How do I qualify for Medicare if I’m disabled?
- Anyone approved for Social Security disability insurance (SSDI) benefits will also qualify for Medicare.
- People approved to receive Supplemental Security Income (SSI) receive Medicaid benefits.
- Medicare will automatically start for SSDI recipients 24 months after their date of entitlement.
Individuals with qualifying disabilities are eligible to enroll in Medicare, including:
- Part A – Hospital insurance
- Part B – Medicare insurance
- Part C – Private HMO, PPO and PFFS health insurance plans
- Part D – Private prescription drug plan coverage
People under age 65, who have been receiving Social Security disability benefits for more than 24 months, qualifies to receive Medicare benefits. Enrollment is automatic on the 25th month of SSDI benefits. There are two exceptions. People diagnosed with End Stage Renal Disease (ESRD) or Amyotropic Lateral Sclerosis (ALS, also known as Lou Gehrig’s disease), do not have a waiting period.
Medicare Disability Eligibility Requirements
- You are disabled, of any age, and receiving worker’s disability benefits.
- You are a disabled widow/widower age 50 or older, or
- You are a disabled beneficiary over the age of 18 receiving benefits based on a disability that occurred before age 22.
- Individuals disabled by renal disease, who requires dialysis or a kidney transplant, and who is fully or currently insured or entitled to payments either under the Social Security Act or the Railroad Retirement Act is entitled to enroll in Medicare. His or her spouse and dependent children are also entitled to enroll in Medicare.
- Individuals disabled by ALS.
Medicare Disability Benefits After Returning to Work

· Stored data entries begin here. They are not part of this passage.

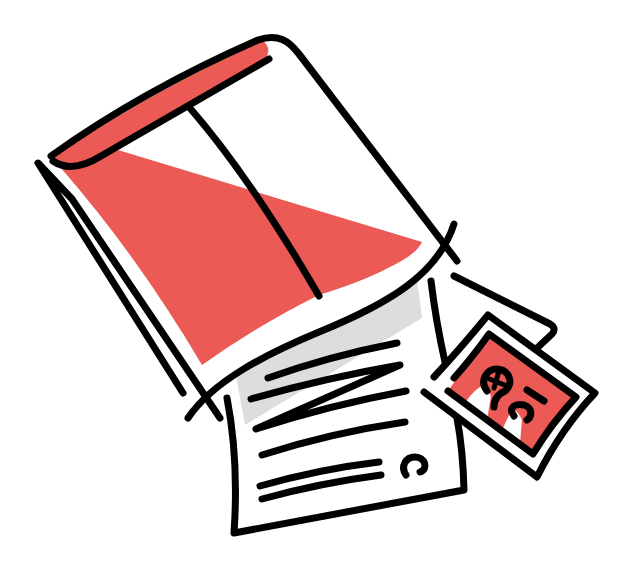
<!DOCTYPE html>
<html lang="en">
<head>
<meta charset="utf-8">
<title>Envelope with letter and stamp</title>
<style>
:root { --paper: #fff; --ink: #000; --red: #eb5a55; --shade: #dcdddd; }
html, body { margin: 0; background: var(--paper); overflow: hidden; }
svg { display: block; width: 633px; height: 571px; }
.red { fill: var(--red); }
.shade { fill: var(--shade); }
.paper { fill: var(--paper); }
.ink { fill: none; stroke: var(--ink); stroke-width: 7; stroke-linecap: round; stroke-linejoin: round; }
</style>
</head>
<body>
<svg viewBox="0 0 633 571" role="img" aria-label="Open envelope with a letter and a stamp">
  <g id="letter">
    <path class="shade" d="M236 376Q280 347 330 328Q382 308 417 280L422 318L245 425Z"/>
    <g class="ink">
      <path d="M227 398Q239 460 234 533L464 490Q463 450 457 418"/>
      <path d="M431 281Q436 322 445 362"/>
      <path d="M268 378Q330 356 397 343"/>
      <path d="M251 399Q325 378 400 365L256 429Q330 405 406 391"/>
      <path d="M262 455Q330 433 405 422"/>
      <path d="M260 486Q320 469 379 462"/>
      <path d="M262 499Q320 483 381 475"/>
      <path d="M406 475C400 466 406 457 415 457C425 457 429 469 420 472"/>
    </g>
  </g>

  <g id="envelope">
    <path class="red" d="M60 167Q88 166 118 150L422 242Q417 254 390 267Q364 281 319 295Q260 324 202 365Q137 255 60 167Z"/>
    <path class="red" d="M52 158Q147 93 263 41Q272 48 266 58L120 142Q74 174 52 158Z"/>
    <g class="ink">
      <path d="M51 156Q142 91 258 40C278 33 289 41 299 54L457 261"/>
      <path d="M53 161Q72 174 101 156L269 59"/>
      <path d="M189 107Q250 177 319 296"/>
      <path d="M183 393L38 163L72 199Q108 252 220 418"/>
      <path d="M188 418C213 381 266 354 319 332C390 303 438 274 454 224"/>
    </g>
  </g>

  <path id="second-sheet" class="ink" d="M454 276L550 324Q557 328 552 334L535 350"/>

  <g id="stamp">
    <path class="paper" d="M488 315L595 393Q561 429 537 477L424 392Z"/>
    <path class="red" d="M488 334L576 397Q551 423 533 454L448 391Z"/>
    <path class="paper" d="M465 403Q475 388 483 386Q493 390 490 402L487 420Z"/>
    <path class="paper" d="M502 430L511 411Q517 408 522 420L520 443Z"/>
    <g class="ink">
      <path d="M434 377Q460 349 488 315L595 393Q561 429 537 477L424 392"/>
      <path d="M454 378Q472 358 489 334L576 397Q551 424 533 454L448 391"/>
      <path d="M527 390L544 401"/>
      <path d="M487 391C479 380 487 369 497 369C510 370 514 384 505 391Q494 396 494 407"/>
      <path stroke-width="5" d="M487 378L507 386M499 371L494 388"/>
      <path d="M514 416C507 407 516 403 524 405C533 408 532 417 527 420"/>
    </g>
  </g>
</svg>
</body>
</html>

If you go back to work and no longer receive Social Security disability benefits, you qualify for Medicare coverage for an additional 93 months after going back to work. The extension in coverage only applies if your disabling condition still exists, even though it does not prevent you from working. After the coverage extension ends, you can purchase Medicare Part A. In this case, you may qualify for premium assistance through your state’s Medicaid program.
If you re-qualify to receive Social Security disability benefits you are automatically eligible for Medicare coverage. In this case there’s no waiting period. This rule only applies to workers who re-qualify within five years of their previous entitlement period (seven years for widows/widowers and dependent children).
What Medicare Benefits are available to people with disabilities?
Medicare is Medicare. The benefits are the same no matter how you qualify (age or disability). If you have SSDI, the full range of healthcare coverage benefits are available to you. Coverage includes medically necessary hospital, skilled nursing, home health, and physician services. Unless you qualify for a low-income assistance program, you are responsible for about 20 percent of your major medical costs.
- Medicare Special Needs Plans
- Medicare Medical Savings Account (MSA) Plans
- What are My Medicare Cost Sharing Obligations?